Has ignoring grammar rules become the rule in advertising?
How do you feel about short snappy sentences in ad copy?
Do you find them engaging?
And what do you think of these opening sentences?
OK, I admit it. I’m an advertising copywriter. And I can’t help writing in short sentences. Or starting with a conjunction. Would I have written like this while studying A-level English? Or my English degree? Of course not.
As far as ad agencies are concerned, the rules of spelling and grammar are there to be broken. Playing with the rules of grammar, when done correctly, can result in powerful writing but not understanding the rules simply leads to poor copy.
Some mistakes are sloppy
Before we even address the subject of poor grammar in ad copy, take a look at these typos and marvel at how they managed to slip through the net of agency copywriter, art director, account manager, account director, printer and client.
Image credit: funnytypos.com
Image credit: mascola.com
Some mistakes are deliberate
Ever heard of the Pareto Principle? It’s also sometimes known as the ‘80/20 rule’ because it states that 80% of effects come from 20% of causes. In other words, 80% of people who come across bad grammar won’t know it’s bad grammar – or will know, but simply won’t care.
Mercedes-Benz used this line for their 2012 C-class coupé TV commercial: ‘More power. More style. More technology. Less doors.’ Purists will argue that ‘less’ means smaller in quantity, e.g., less money; ‘fewer’ means smaller in number, e.g., fewer coins, and is therefore the correct word to use. Let’s give the ad agency the benefit of the doubt; this is a clever headline with an unexpected twist at the end and so the element of surprise makes the ad eye-catching and memorable. Not so for the 2014 Super Bowl commercial for SodaStream with a similar mistake of ‘Less sugar. Less bottles.’. That line lacks the playful impact.

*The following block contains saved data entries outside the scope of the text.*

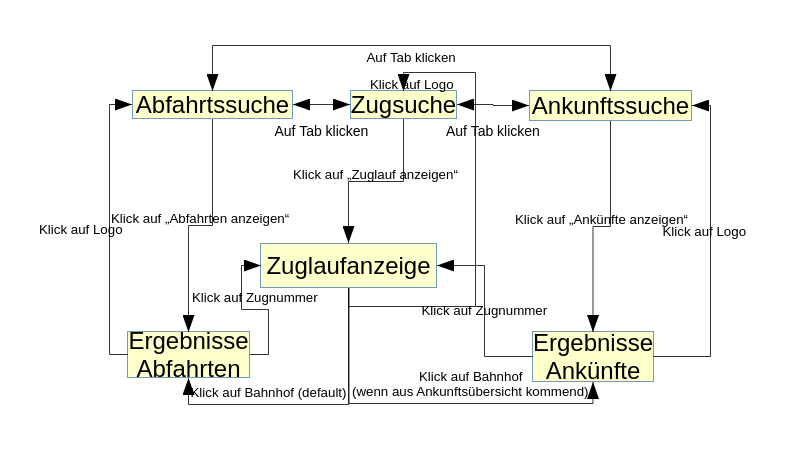
<!DOCTYPE html>
<html lang="de">
<head>
<meta charset="utf-8">
<title>Navigationsdiagramm Zugsuche</title>
<style>
:root {
  --paper: #ffffff;
  --ink: #000000;
  --node-fill: #ffffcc;
  --node-border: #7399bd;
}
* { box-sizing: border-box; }
html, body { margin: 0; overflow: hidden; background: var(--paper); }
.diagram {
  position: relative;
  width: 794px;
  height: 454px;
  overflow: hidden;
  background: var(--paper);
  color: var(--ink);
  font-family: "Liberation Sans", Arial, sans-serif;
}
.connectors { position: absolute; inset: 0; }
.connectors path { fill: none; stroke: var(--ink); stroke-width: .8; }
.connectors .arrowhead { fill: var(--ink); stroke: none; }
.to { marker-end: url(#arrow); }
.both { marker-start: url(#arrow); marker-end: url(#arrow); }
.node {
  position: absolute;
  display: flex;
  align-items: center;
  justify-content: center;
  background: var(--node-fill);
  border: 1px solid var(--node-border);
  font-size: 24px;
  line-height: 28px;
  text-align: center;
  white-space: nowrap;
}
.departure-search { left: 132px; top: 90px; width: 161px; height: 29px; }
.train-search { left: 350px; top: 90px; width: 107px; height: 29px; }
.arrival-search { left: 529px; top: 90px; width: 163px; height: 31px; }
.train-route { left: 260px; top: 243px; width: 177px; height: 45px; }
.departure-results { left: 127px; top: 331px; width: 123px; height: 47px; }
.arrival-results { left: 532px; top: 331px; width: 122px; height: 51px; }
.label {
  position: absolute;
  margin: 0;
  font-size: 13.3px;
  line-height: 16px;
  white-space: nowrap;
}
.label.tab { font-size: 14px; }
</style>
</head>
<body>
<main class="diagram">
  <section class="node departure-search">Abfahrtssuche</section>
  <section class="node train-search">Zugsuche</section>
  <section class="node arrival-search">Ankunftssuche</section>
  <section class="node train-route">Zuglaufanzeige</section>
  <section class="node departure-results">Ergebnisse<br>Abfahrten</section>
  <section class="node arrival-results">Ergebnisse<br>Ankünfte</section>

  <svg class="connectors" width="794" height="454" viewBox="0 0 794 454" aria-hidden="true">
    <defs>
      <marker id="arrow" markerUnits="userSpaceOnUse" markerWidth="17" markerHeight="12" refX="17" refY="6" orient="auto-start-reverse">
        <path class="arrowhead" d="M0 0 17 6 0 12Z"/>
      </marker>
    </defs>
    <!-- Tabs -->
    <path class="both" d="M212.5 91V45.5H610.5V91"/>
    <path class="both" d="M293 104.5H350"/>
    <path class="both" d="M457 104.5H493V105.5H529"/>
    <!-- Suche starten -->
    <path class="to" d="M212.5 119V225.5H188.5V332"/>
    <path class="to" d="M403.5 119V181.5H348.5V243"/>
    <path class="to" d="M610.5 121V226.5H593V332"/>
    <!-- Zurück über das Logo -->
    <path class="to" d="M128 354.5H109.5V104.5H132"/>
    <path class="to" d="M348.5 288V306.5H475.5V72.5H403.5V91"/>
    <path class="to" d="M653 356.5H710.5V105.5H692"/>
    <!-- Zugnummer -->
    <path class="to" d="M250 354.5H268.5V309.5H241.5V265.5H261"/>
    <path class="to" d="M533 356.5H484.5V265.5H437"/>
    <!-- Bahnhof -->
    <path class="to" d="M348.5 288V404.5H188.5V378"/>
    <path class="to" d="M349 288V403.5H593V382"/>
  </svg>

  <p class="label" style="left:366.5px;top:50px">Auf Tab klicken</p>
  <p class="label" style="left:370px;top:77px">Klick auf Logo</p>
  <p class="label tab" style="left:274.5px;top:123px">Auf Tab klicken</p>
  <p class="label tab" style="left:446px;top:123px">Auf Tab klicken</p>
  <p class="label" style="left:293px;top:167px">Klick auf „Zuglauf anzeigen“</p>
  <p class="label" style="left:111px;top:211px">Klick auf „Abfahrten anzeigen“</p>
  <p class="label" style="left:515px;top:212px">Klick auf „Ankünfte anzeigen“</p>
  <p class="label" style="left:39px;top:222px">Klick auf Logo</p>
  <p class="label" style="left:662.5px;top:224px">Klick auf Logo</p>
  <p class="label" style="left:192px;top:290px">Klick auf Zugnummer</p>
  <p class="label" style="left:421.5px;top:303px">Klick auf Zugnummer</p>
  <p class="label" style="left:190.5px;top:385px">Klick auf Bahnhof (default)</p>
  <p class="label" style="left:419px;top:369px">Klick auf Bahnhof</p>
  <p class="label" style="left:352px;top:384px">(wenn aus Ankunftsübersicht kommend)</p>
</main>
</body>
</html>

Other companies ignore the rules of grammar to protect their brand. In 2013, Victoria’s Secret ran this ad campaign for their Body by Victoria line of underwear. They obviously felt the need to protect the range name in the headline by avoiding using ‘bodies’. However, they used a possessive apostrophe to turn the name into a plural, instead of simply saying ‘Bodys’, and made the error look even worse by setting quote marks around it.
Image credit: commakazigirl
In the end, the ad agency had to pull the campaign at cost and create a new headline altogether.
Image credit: commakazigirl
Bad grammar or creative effectiveness?
Recognise these straplines?
- ‘Think different’ (Apple)
- ‘I’m lovin’ it’ (McDonald’s)
- Go Further (Ford)
- Book yourself fabulous (Wahanda)
- Be more dog (O2)
- Find your happy (Rightmove)
- Just Do It (Nike)
None of them make sense grammatically and therefore sound rather odd, yet a powerful media spend behind the ad campaigns has led to these odd sounding phrases becoming common parlance.
The shorter, the better?
Social media and texting have encouraged us to be more succinct than ever. Paragraphs and sentences in body copy today are shorter because they’re easier to read online. One word sentences also create impact, whether in copy such as for this Apple ad: ‘All-new Lightning connector. Smaller. Smarter. Durable. Reversible.’ Or as an advertising headline, such as on this quirky Diesel poster:
Image credit: topdesignmag.com
Some may argue that grammar in advertising copywriting is a lost art; others may argue that advertising copywriting is a lost art – long copy, in particular. David Abbott, chairman and creative director of one of the UK’s biggest ad agencies, was legendary in his ability to write long, well-crafted copy.
Abbott was prolific in using ‘and’ and ‘so’ to start sentences and make a point, create an afterthought or grab attention. His famous Father’s Day press ad for Chivas Regal consists of 25 one-sentence emotional paragraphs, each of which starts with ‘Because’. Naughty rule breaking? Not necessarily: open a novel by James Joyce, Jane Austen or H.G. Wells and you’ll find plenty of examples of sentences starting with a coordinating conjunction. As Kingsley Amis declares in The King’s English, ‘And the idea that and must not begin a sentence, or even a paragraph, is an empty superstition. The same goes for but. Indeed either word can give unimprovably early warning of the sort of thing that is to follow.’
Some rules are meant to be broken
In advertising, punctuation and grammar are often a matter of personal choice; the main thing is that the ad copy should tell a clear and powerful story and persuade you to buy/try/sign up. David Ogilvy, another copywriter and adland legend, once remarked, ‘I don’t know the rules of grammar. If you’re trying to persuade people to do something, or buy something, it seems to me you should use their language.’
However, knowing what the rules are before knowing when you can break them is usually helpful.